Its aforementioned rail station is an obvious plus – you’re looking at only a ~25 minute train ride into the city, which makes for a painless commute or shopping trip. Likewise, all the shopping and dining of Hurstville is only a single stop away, which helps make up for Penshurst’s own lack of bigger-box retail. Just hop on the train, get your fill of all the retail madness in Hurstville Westfield and surrounds that you need, then zip back to Penshurst for sanity and peace and quiet again. While it’s not exactly a bustling retail hub, Penshurst offers more than enough to get by. It’s home to a nice little shopping and cafe strip alongside the station on Penshurst Street, with a dappling of bakeries, cake shops, gyms and the likes thrown in for good measure.

IGA covers your supermarket (and alcohol) needs, while the Penshurst Hotel offers a nice spot for a drop of some bistro dining. On the other side of the station, the area around the Strand is smaller but has a couple of other boutique services and eateries as well.

It’s also pleasantly green as a whole.

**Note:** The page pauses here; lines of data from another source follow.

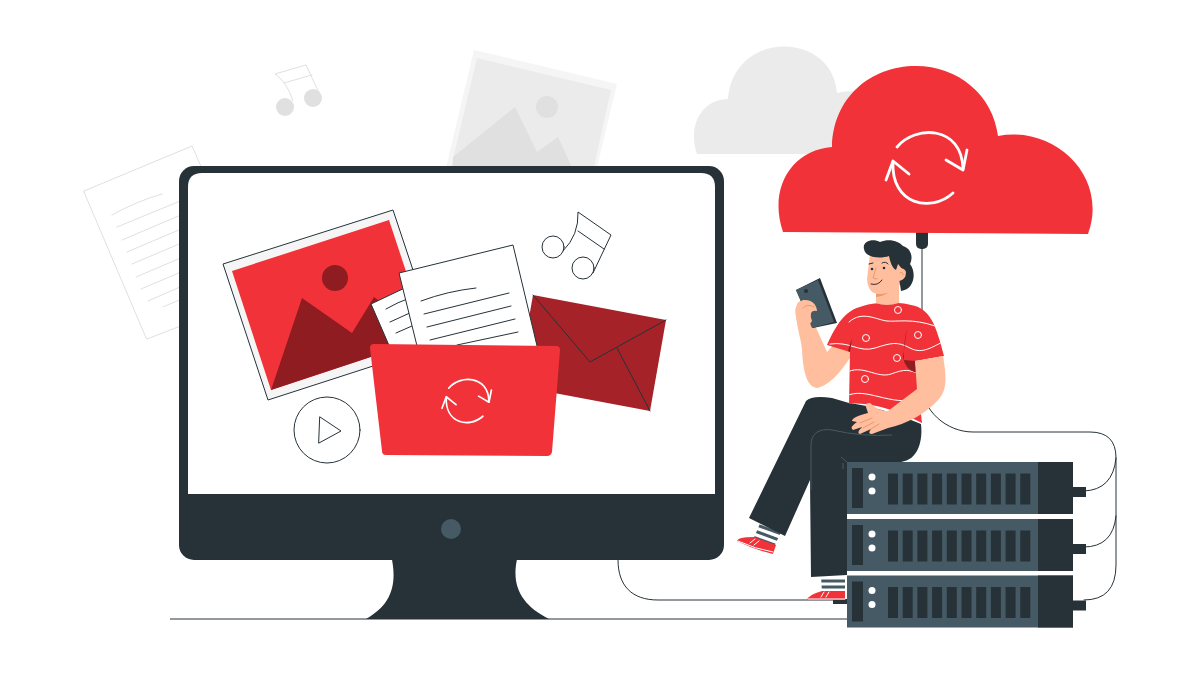
<!DOCTYPE html>
<html lang="en">
<head>
<meta charset="utf-8">
<title>Cloud sync illustration</title>
<style>
:root {
  --red: #f13339;
  --maroon: #a52228;
  --wine: #8f1c21;
  --ink: #263238;
  --slate: #455a64;
  --mist: #ebebeb;
  --fog: #e0e0e0;
  --paper: #fff;
  --skin: #ffbe9d;
  --skin-shade: #eb996e;
}
html, body { margin: 0; background: var(--paper); overflow: hidden; }
svg { display: block; width: 1200px; height: 675px; }
.red { fill: var(--red); }
.maroon { fill: var(--maroon); }
.wine { fill: var(--wine); }
.ink { fill: var(--ink); }
.slate { fill: var(--slate); }
.mist { fill: var(--mist); }
.fog { fill: var(--fog); }
.paper { fill: var(--paper); }
.skin { fill: var(--skin); }
.line { fill: none; stroke: var(--ink); stroke-width: 1; stroke-linecap: round; stroke-linejoin: round; }
.outlined { stroke: var(--ink); stroke-width: 1; stroke-linejoin: round; }
.pale { fill: none; stroke: var(--fog); stroke-width: 1; stroke-linecap: round; }
.white-line { fill: none; stroke: var(--paper); stroke-linecap: round; stroke-linejoin: round; }
.shade-line { fill: none; stroke: var(--skin-shade); stroke-width: 1; stroke-linecap: round; }
</style>
</head>
<body>
<svg viewBox="0 0 1200 675" role="img" aria-label="A man sitting on servers under a cloud, next to a computer syncing files">
  <defs>
    <g id="sync" class="white-line">
      <path d="M-30-21C-12-43 35-43 36 1"/>
      <path d="M19-8 36 2 40-18"/>
      <path d="M-34-6C-36 37 4 45 26 25"/>
      <path d="M-41 12-34-7-18 6"/>
    </g>
    <g id="server">
      <rect class="slate" width="226" height="52"/>
      <rect class="ink" x="191" width="35" height="52"/>
      <rect class="ink" x="5" y="6" width="11" height="40"/>
      <circle class="paper" cx="25" cy="15" r="3.5"/>
      <circle class="paper" cx="25" cy="29" r="3.5"/>
      <path d="M41 27H184" fill="none" stroke="var(--ink)" stroke-width="31" stroke-dasharray="10 4.7"/>
      <path class="ink" d="M226 25h13v10h-13z"/>
    </g>
    <clipPath id="shirt-area">
      <path d="M863 306C874 302 900 302 911 305 930 308 936 325 944 356L915 361 922 423C900 412 870 401 849 404L850 352 827 345C836 325 845 310 863 306Z"/>
    </clipPath>
    <clipPath id="sock-area-left"><path d="M761 521 782 530 774 547 753 540Z"/></clipPath>
    <clipPath id="sock-area-right"><path d="M821 575H845V593H822Z"/></clipPath>
  </defs>

  <g id="background-files">
    <path class="pale paper" d="M84 191 192 146 258 296 147 339Z"/>
    <path class="pale" d="M112 215Q137 201 162 194M117 227 190 197M122 240 195 209M127 252 200 221M132 264 205 233M136 277 209 246M141 289 214 258M148 301 219 270M163 307 219 283"/>
    <path class="pale" d="M293 101Q287 82 275 74L306 65 321 97M284 83 312 75"/>
    <circle class="fog" cx="285" cy="107" r="9"/>
    <circle class="fog" cx="313" cy="98" r="9"/>
    <path fill="#f5f5f5" d="M474 50 617 84 594 180 443 180Z"/>
    <path class="mist" d="M477 58 611 90 591 180 448 180Z"/>
    <path class="fog" d="M453 157 515 107 537 152 558 137 578 180H453Z"/>
    <circle class="fog" cx="547" cy="107" r="11"/>
    <path class="mist" d="M697 154C687 126 702 99 728 99 733 30 832 30 837 93Q862 86 884 107V154Z"/>
  </g>

  <g id="cables" class="line">
    <path d="M618 560C618 586 632 600 658 600H840"/>
    <path d="M922 240V385C922 410 946 432 973 432H1090Q1116 432 1116 458V565Q1116 600 1084 600"/>
    <path d="M1116 458Q1113 490 1084 491M1116 516Q1113 547 1084 547"/>
  </g>

  <g id="cloud">
    <rect class="ink" x="916" y="226" width="12" height="23" rx="5"/>
    <path class="red" d="M783 232C768 188 792 150 832 147 833 98 870 66 916 66 958 66 993 95 998 136 1055 125 1109 177 1088 234Z"/>
    <use href="#sync" x="927" y="168" stroke-width="2.8"/>
  </g>

  <g id="monitor">
    <path d="M170 619H848" fill="none" stroke="var(--ink)"/>
    <path class="ink" d="M391 555H518C510 585 521 605 549 619H366C391 605 398 585 391 555Z"/>
    <rect class="ink" x="179" y="166" width="545" height="394" rx="15"/>
    <path class="paper" d="M202 173H701Q715 173 715 187V494H188V187Q188 173 202 173Z"/>
    <circle class="slate" cx="451" cy="529" r="10"/>
  </g>

  <g id="photo-file">
    <path class="outlined" fill="#f5f5f5" stroke-width="1" d="M223 264 393 210 438 345 268 400Z"/>
    <path class="red" d="M232 271 389 220 428 338 271 390Z"/>
    <path class="wine" d="M271 390 302 298 352 333 374 297 428 338Z"/>
    <circle class="wine" cx="335" cy="278" r="13"/>
  </g>

  <g id="envelope">
    <path class="maroon" d="M533 295 666 320 650 411 517 386Z"/>
    <path class="line" d="M533 295 590 362 666 320M617 348 650 411"/>
  </g>

  <g id="documents">
    <path class="paper outlined" d="M371 304 470 257 510 350H391Z"/>
    <path class="line" d="M386 309Q398 302 410 298M390 322 412 312M396 333 412 326"/>
    <path class="paper outlined" d="M399 273 513 245 538 350H418Z"/>
    <path class="line" d="M421 301Q448 291 476 288M424 314 509 293M427 327 511 306M430 340 515 319M457 345 518 332" stroke-width="1.5"/>
  </g>

  <g id="folder">
    <path class="red" d="M374 344 556 346Q560 346 560 350L552 452Q551 456 547 456L386 455Q382 455 382 451L370 348Q370 344 374 344Z"/>
    <use href="#sync" transform="translate(467 401) scale(.61)" stroke-width="2.8"/>
  </g>

  <g id="media-icons" class="line">
    <circle cx="327" cy="430" r="33"/>
    <path d="M320 417 341 431 319 443Z"/>
    <circle cx="553" cy="247" r="11"/>
    <circle cx="583" cy="268" r="11"/>
    <path d="M563 251Q579 235 578 212L611 235 593 273M578 231 604 249"/>
  </g>

  <g id="man">
    <g id="left-foot">
      <path class="paper" d="M761 521 782 530 774 547 753 540Z"/>
      <path clip-path="url(#sock-area-left)" d="M754 524 784 535M752 530 782 541M750 536 780 547" fill="none" stroke="var(--slate)" stroke-width="3"/>
      <path class="red" d="M754 537 776 545 773 554Q755 550 737 541 738 537 754 537Z"/>
      <path class="white-line" d="M738 541Q755 549 773 552M755 539 750 543M759 541 754 545"/>
    </g>
    <g id="right-foot">
      <path class="ink" d="M833 599H848V604H833Z"/>
      <path class="paper" d="M821 575H845V593H822Z"/>
      <path clip-path="url(#sock-area-right)" d="M820 581H847M820 587H847" fill="none" stroke="var(--slate)" stroke-width="3"/>
      <path class="red" d="M822 591H845V600H807Q808 595 822 591Z"/>
      <path class="white-line" d="M808 599H845M824 592 821 597M829 592 826 597"/>
    </g>

    <path id="phone-arm" class="skin" d="M797 306C796 300 807 298 816 305Q819 312 813 321L827 352 844 333 853 353C843 370 829 386 817 388 806 387 803 369 802 350 801 336 794 322 797 306Z"/>
    <g id="phone">
      <path class="ink" d="M796 290 820 278 837 323 813 328Z"/>
      <path class="slate" d="M796 290 818 280 834 322 812 328Z"/>
      <circle class="ink" cx="806" cy="291" r="2"/>
      <path class="skin" d="M796 317Q793 304 803 300C813 299 817 306 817 311Q808 309 812 321L806 330 798 326Z"/>
      <path class="shade-line" d="M803 308Q807 303 814 307"/>
    </g>

    <g id="legs">
      <path class="ink" d="M806 401Q812 395 832 398L849 403Q880 407 921 424C923 441 918 462 898 462H847V575L811 577 810 480 785 536 749 518Z"/>
      <path d="M811 490V445C811 433 820 428 832 430Q863 437 892 435M841 457 847 462M843 463V469" fill="none" stroke="var(--slate)"/>
    </g>

    <g id="shirt">
      <path class="red" d="M863 306C874 302 900 302 911 305 930 308 936 325 944 356L915 361 922 423C900 412 870 401 849 404L850 352 827 345C836 325 845 310 863 306Z"/>
      <g clip-path="url(#shirt-area)" class="white-line">
        <path d="M849 322C862 310 877 320 887 321S912 318 935 326M830 344C850 341 859 353 875 348S897 341 910 348 933 346 945 341M846 373C861 363 877 379 891 374S908 369 922 375M846 396C867 386 888 407 922 399"/>
        <circle cx="898" cy="310" r="3.5"/>
        <circle cx="866" cy="338" r="3.5"/>
        <circle cx="918" cy="335" r="3.5"/>
        <circle cx="897" cy="358" r="3.5"/>
        <circle cx="865" cy="379" r="3.5"/>
      </g>
      <path class="wine" d="M907 328Q903 345 904 360L915 361 917 373Q905 370 903 357ZM850 352 852 338 848 351Z"/>
    </g>

    <g id="resting-arm">
      <path class="skin" d="M915 361 943 356C946 374 948 389 939 399 926 414 906 424 888 428L872 434Q867 434 871 429L860 434Q856 433 862 427L853 430Q849 427 857 422L852 421Q852 417 868 413L866 407Q864 403 870 403 880 412 888 411L917 389Z"/>
      <path class="shade-line" d="M860 423 872 418M863 428 874 422M871 429 879 424"/>
    </g>

    <g id="head">
      <path class="skin" d="M876 286H899V303Q886 307 876 303Z"/>
      <path fill="var(--skin-shade)" d="M876 294Q886 294 893 287 888 296 876 297Z"/>
      <path class="skin" d="M870 254Q882 249 900 256L903 279Q897 294 879 294 868 294 867 279Z"/>
      <path class="ink" d="M864 249C862 241 873 238 880 242 889 238 899 241 903 246 912 249 913 258 910 264 917 273 914 290 901 291L899 278 903 270 898 264 896 270C892 268 890 261 889 256 881 259 865 258 864 249Z"/>
      <path class="skin" d="M897 270Q904 266 906 272 906 280 899 281Z"/>
      <circle class="ink" cx="872" cy="269" r="1.3"/>
      <circle class="ink" cx="884" cy="268" r="1.3"/>
      <path class="line" d="M869 264 873 263M882 263Q886 261 888 264M871 284Q878 286 882 280"/>
      <path class="shade-line" d="M876 268 873 278 877 279M900 273Q903 271 903 275"/>
    </g>
  </g>

  <g id="servers">
    <use href="#server" x="847" y="462"/>
    <use href="#server" x="847" y="519"/>
    <use href="#server" x="847" y="575.5"/>
  </g>
</svg>
</body>
</html>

Streets and footpaths are greenery-draped, and there’s several good parks and reserves for exercise and play. Chief among these is Olds Park – a great, wide-open grounds for multiple sports including netball, football and basketball as well as running (although not off-leash dog friendly). Renown Reserve (for cricket) and Gifford Park (playground equipment) help round out these offerings as well. Being a landlocked suburb, Penshurst’s natural scene is lacking in water – there’s no seaside views or significant bodies of water – so if that’s your thing you may be disappointed. It’s not too far from the waterfront suburbs, however, and its southerly position means beachfront at the likes of Sans Souci is only a ~15 minute drive away.

Families will also find a lot to like here. In addition to the living space on offer, Penshurst is home to multiple public and private schools and is also quite safe. The moderate commute time to the city means more time for parents to spend with the kids of an evening than those suburbs further out, too.

The Verdict

While it’s not going to blow anyone’s socks off and lacks any major attractions or highlights, Penshurst’s just a solid, highly functional Sydney suburb with very few downsides. It’s highs may not be as high as some other suburbs, but its lows are also not as low – in the aggregate, it thus fares very well.

Those looking for a slice of nice suburbia that isn’t ridiculously overpriced and still offers rail connectivity should seriously consider here as a base, as you can visit pretty much everywhere other than the North Shore within a reasonable amount of time.

It’s clean, green, safe and quiet, yet without the snobbery of some of Sydney’s wealthiest alternatives, and there’s enough amenities clustered together in its main strip to still provide a feeling of community. Younger people will likely consider it boring, aircraft noise is a bit of a factor, and while it’s decently priced (for Sydney) it’s still not the cheapest for those looking to buy a freestanding home.

Otherwise Penshurst’s suitable for pretty much any other stage of life – we can definitely see how married couples, retirees, and families of all sizes would choose here as a balanced place to live. You’re also getting easy access to all the benefits of Hurstville without having to actually live IN Hurstville, while the Shire, city, and beaches are all relatively close too.